(Rendered images with source text)
Content starts
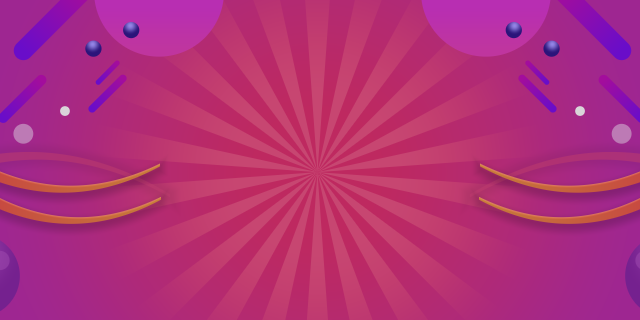
Reproduce this background procedurally as a WebGL 2 fragment shader.

```glsl
#version 300 es
precision highp float;
// Crimson sunburst framed by mirrored capsules, glossy balls and golden ribbons.
uniform vec2 u_resolution;
out vec4 fragColor;

const vec2 HUB = vec2(0.992, 0.462);
const float RAY_COUNT = 22.0;
const float SHAPE_AXIS = 1.0078;
const float RIBBON_AXIS = 1.0;
const vec3 VIOLET = vec3(0.41, 0.05, 0.79);
const vec3 MAGENTA = vec3(0.64, 0.05, 0.61);

// Antialiased coverage of a signed distance, about one pixel wide.
float cover(float d) {
    return clamp(0.5 - d * u_resolution.y, 0.0, 1.0);
}

// Reflects the right half onto the left around a vertical axis.
vec2 mirror(vec2 p, float axis) {
    return vec2(axis - abs(p.x - axis), p.y);
}

// Radial backdrop with rays that fade away from the hub.
vec3 sunburst(vec2 p, vec2 hub) {
    vec2 v = p - hub;
    float r = length(v);
    vec3 col = mix(vec3(0.745, 0.16, 0.375), vec3(0.70, 0.165, 0.45), smoothstep(0.15, 0.62, r));
    col = mix(col, vec3(0.62, 0.15, 0.57), smoothstep(0.48, 1.08, r));
    float turn = atan(v.y, v.x) / 6.2831853 * RAY_COUNT;
    float fromDark = abs(fract(turn + 0.5) - 0.5);
    float edge = (0.25 - fromDark) * 6.2831853 / RAY_COUNT * r;
    float fade = 1.0 - smoothstep(0.22, 0.74, r);
    return mix(col, vec3(0.78, 0.275, 0.445), cover(edge) * fade);
}

float disc(vec2 p, vec2 center, float radius) {
    return length(p - center) - radius;
}

// Capsule shaded from violet at its start to magenta at its end.
vec3 capsule(vec3 col, vec2 p, vec2 a, vec2 b, float radius) {
    vec2 axis = b - a;
    float t = clamp(dot(p - a, axis) / dot(axis, axis), 0.0, 1.0);
    float d = length(p - a - axis * t) - radius;
    return mix(col, mix(VIOLET, MAGENTA, t), cover(d));
}

// Ball lit from above with a soft highlight.
vec3 ball(vec3 col, vec2 p, vec2 center, float radius, vec3 shade, vec3 light) {
    vec2 q = (p - center) / radius;
    float glow = 1.0 - smoothstep(0.0, 1.15, length(q - vec2(-0.1, 0.55)));
    return mix(col, mix(shade, light, glow), cover(disc(p, center, radius)));
}

// Distance to a tapered parabolic strip that stops at x = end.
float strip(vec2 p, vec2 apex, float bend, float end, float thick) {
    float x = p.x - apex.x;
    float slope = 2.0 * bend * x;
    float halfWidth = mix(thick, 0.004, clamp(p.x / end, 0.0, 1.0));
    float d = abs(p.y - apex.y - bend * x * x) / sqrt(1.0 + slope * slope) - halfWidth;
    return max(d, p.x - end);
}

// Golden ribbon with a soft shadow and a pale upper rim.
vec3 ribbon(vec3 col, vec2 p, vec2 apex, float bend, float end) {
    float shadow = strip(p + vec2(0.0, 0.014), apex, bend, end, 0.016);
    col *= 1.0 - 0.17 * (1.0 - smoothstep(-0.01, 0.03, shadow));
    float d = strip(p, apex, bend, end, 0.016);
    float below = strip(p + vec2(0.0, 0.006), apex, bend, end, 0.016);
    vec3 gold = mix(vec3(0.83, 0.31, 0.27), vec3(0.82, 0.52, 0.24), clamp(p.x / end, 0.0, 1.0));
    float line = apex.y + bend * (p.x - apex.x) * (p.x - apex.x);
    float rim = step(line, p.y) * (1.0 - smoothstep(0.0, 0.006, -d));
    gold = mix(gold, vec3(0.87, 0.50, 0.44), 0.65 * rim);
    gold *= 1.0 - 0.06 * cover(below);
    return mix(col, gold, cover(d));
}

void main() {
    vec2 p = gl_FragCoord.xy / u_resolution.y;
    vec2 s = mirror(p, SHAPE_AXIS);
    vec2 r = mirror(p, RIBBON_AXIS);
    vec3 col = sunburst(p, HUB);

    // Large disc hanging from the top
    vec3 orchid = mix(vec3(0.75, 0.21, 0.62), vec3(0.72, 0.18, 0.70), smoothstep(0.82, 1.0, s.y));
    col = mix(col, orchid, cover(disc(s, vec2(0.497, 1.026), 0.203)));

    // Slanted capsules
    col = capsule(col, s, vec2(0.073, 0.842), vec2(0.262, 1.031), 0.030);
    col = capsule(col, s, vec2(0.010, 0.632), vec2(0.129, 0.750), 0.016);
    col = capsule(col, s, vec2(0.288, 0.660), vec2(0.384, 0.755), 0.0117);
    col = capsule(col, s, vec2(0.307, 0.743), vec2(0.366, 0.803), 0.008);

    // Small blue balls and flat dots
    for (int i = 0; i < 2; i++) {
        vec2 center = vec2(0.292, 0.848) + float(i) * vec2(0.118, 0.058);
        col = ball(col, s, center, 0.0253, vec3(0.17, 0.08, 0.48), vec3(0.58, 0.52, 0.90));
    }
    col = mix(col, vec3(0.85, 0.83, 0.85), cover(disc(s, vec2(0.203, 0.653), 0.0152)));
    col = mix(col, vec3(0.74, 0.48, 0.71), cover(disc(s, vec2(0.073, 0.582), 0.031)));

    // Faint arch behind two golden ribbons
    float arch = strip(r, vec2(0.104, 0.513), -0.684, 0.531, 0.014);
    col *= 1.0 - 0.06 * (1.0 - smoothstep(0.0, 0.04, arch));
    col = mix(col, vec3(0.74, 0.23, 0.43), 0.55 * cover(arch));
    col = ribbon(col, r, vec2(0.208, 0.409), 0.887, 0.500);
    col = ribbon(col, r, vec2(0.234, 0.311), 0.960, 0.503);

    // Purple ball at the lower side with a pale spot
    col = ball(col, s, vec2(-0.068, 0.138), 0.130, vec3(0.46, 0.13, 0.56), vec3(0.60, 0.25, 0.67));
    col = mix(col, vec3(0.63, 0.30, 0.69), 0.5 * cover(disc(s, vec2(0.0, 0.186), 0.030)));
    fragColor = vec4(col, 1.0);
}
```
Content ends
#### [Required action]
The goal is an exact reprint of the entries, leaving out the pictures.

#### [Response to this task]
Reproduce this background procedurally as a WebGL 2 fragment shader.

```glsl
#version 300 es
precision highp float;
// Crimson sunburst framed by mirrored capsules, glossy balls and golden ribbons.
uniform vec2 u_resolution;
out vec4 fragColor;

const vec2 HUB = vec2(0.992, 0.462);
const float RAY_COUNT = 22.0;
const float SHAPE_AXIS = 1.0078;
const float RIBBON_AXIS = 1.0;
const vec3 VIOLET = vec3(0.41, 0.05, 0.79);
const vec3 MAGENTA = vec3(0.64, 0.05, 0.61);

// Antialiased coverage of a signed distance, about one pixel wide.
float cover(float d) {
    return clamp(0.5 - d * u_resolution.y, 0.0, 1.0);
}

// Reflects the right half onto the left around a vertical axis.
vec2 mirror(vec2 p, float axis) {
    return vec2(axis - abs(p.x - axis), p.y);
}

// Radial backdrop with rays that fade away from the hub.
vec3 sunburst(vec2 p, vec2 hub) {
    vec2 v = p - hub;
    float r = length(v);
    vec3 col = mix(vec3(0.745, 0.16, 0.375), vec3(0.70, 0.165, 0.45), smoothstep(0.15, 0.62, r));
    col = mix(col, vec3(0.62, 0.15, 0.57), smoothstep(0.48, 1.08, r));
    float turn = atan(v.y, v.x) / 6.2831853 * RAY_COUNT;
    float fromDark = abs(fract(turn + 0.5) - 0.5);
    float edge = (0.25 - fromDark) * 6.2831853 / RAY_COUNT * r;
    float fade = 1.0 - smoothstep(0.22, 0.74, r);
    return mix(col, vec3(0.78, 0.275, 0.445), cover(edge) * fade);
}

float disc(vec2 p, vec2 center, float radius) {
    return length(p - center) - radius;
}

// Capsule shaded from violet at its start to magenta at its end.
vec3 capsule(vec3 col, vec2 p, vec2 a, vec2 b, float radius) {
    vec2 axis = b - a;
    float t = clamp(dot(p - a, axis) / dot(axis, axis), 0.0, 1.0);
    float d = length(p - a - axis * t) - radius;
    return mix(col, mix(VIOLET, MAGENTA, t), cover(d));
}

// Ball lit from above with a soft highlight.
vec3 ball(vec3 col, vec2 p, vec2 center, float radius, vec3 shade, vec3 light) {
    vec2 q = (p - center) / radius;
    float glow = 1.0 - smoothstep(0.0, 1.15, length(q - vec2(-0.1, 0.55)));
    return mix(col, mix(shade, light, glow), cover(disc(p, center, radius)));
}

// Distance to a tapered parabolic strip that stops at x = end.
float strip(vec2 p, vec2 apex, float bend, float end, float thick) {
    float x = p.x - apex.x;
    float slope = 2.0 * bend * x;
    float halfWidth = mix(thick, 0.004, clamp(p.x / end, 0.0, 1.0));
    float d = abs(p.y - apex.y - bend * x * x) / sqrt(1.0 + slope * slope) - halfWidth;
    return max(d, p.x - end);
}

// Golden ribbon with a soft shadow and a pale upper rim.
vec3 ribbon(vec3 col, vec2 p, vec2 apex, float bend, float end) {
    float shadow = strip(p + vec2(0.0, 0.014), apex, bend, end, 0.016);
    col *= 1.0 - 0.17 * (1.0 - smoothstep(-0.01, 0.03, shadow));
    float d = strip(p, apex, bend, end, 0.016);
    float below = strip(p + vec2(0.0, 0.006), apex, bend, end, 0.016);
    vec3 gold = mix(vec3(0.83, 0.31, 0.27), vec3(0.82, 0.52, 0.24), clamp(p.x / end, 0.0, 1.0));
    float line = apex.y + bend * (p.x - apex.x) * (p.x - apex.x);
    float rim = step(line, p.y) * (1.0 - smoothstep(0.0, 0.006, -d));
    gold = mix(gold, vec3(0.87, 0.50, 0.44), 0.65 * rim);
    gold *= 1.0 - 0.06 * cover(below);
    return mix(col, gold, cover(d));
}

void main() {
    vec2 p = gl_FragCoord.xy / u_resolution.y;
    vec2 s = mirror(p, SHAPE_AXIS);
    vec2 r = mirror(p, RIBBON_AXIS);
    vec3 col = sunburst(p, HUB);

    // Large disc hanging from the top
    vec3 orchid = mix(vec3(0.75, 0.21, 0.62), vec3(0.72, 0.18, 0.70), smoothstep(0.82, 1.0, s.y));
    col = mix(col, orchid, cover(disc(s, vec2(0.497, 1.026), 0.203)));

    // Slanted capsules
    col = capsule(col, s, vec2(0.073, 0.842), vec2(0.262, 1.031), 0.030);
    col = capsule(col, s, vec2(0.010, 0.632), vec2(0.129, 0.750), 0.016);
    col = capsule(col, s, vec2(0.288, 0.660), vec2(0.384, 0.755), 0.0117);
    col = capsule(col, s, vec2(0.307, 0.743), vec2(0.366, 0.803), 0.008);

    // Small blue balls and flat dots
    for (int i = 0; i < 2; i++) {
        vec2 center = vec2(0.292, 0.848) + float(i) * vec2(0.118, 0.058);
        col = ball(col, s, center, 0.0253, vec3(0.17, 0.08, 0.48), vec3(0.58, 0.52, 0.90));
    }
    col = mix(col, vec3(0.85, 0.83, 0.85), cover(disc(s, vec2(0.203, 0.653), 0.0152)));
    col = mix(col, vec3(0.74, 0.48, 0.71), cover(disc(s, vec2(0.073, 0.582), 0.031)));

    // Faint arch behind two golden ribbons
    float arch = strip(r, vec2(0.104, 0.513), -0.684, 0.531, 0.014);
    col *= 1.0 - 0.06 * (1.0 - smoothstep(0.0, 0.04, arch));
    col = mix(col, vec3(0.74, 0.23, 0.43), 0.55 * cover(arch));
    col = ribbon(col, r, vec2(0.208, 0.409), 0.887, 0.500);
    col = ribbon(col, r, vec2(0.234, 0.311), 0.960, 0.503);

    // Purple ball at the lower side with a pale spot
    col = ball(col, s, vec2(-0.068, 0.138), 0.130, vec3(0.46, 0.13, 0.56), vec3(0.60, 0.25, 0.67));
    col = mix(col, vec3(0.63, 0.30, 0.69), 0.5 * cover(disc(s, vec2(0.0, 0.186), 0.030)));
    fragColor = vec4(col, 1.0);
}
```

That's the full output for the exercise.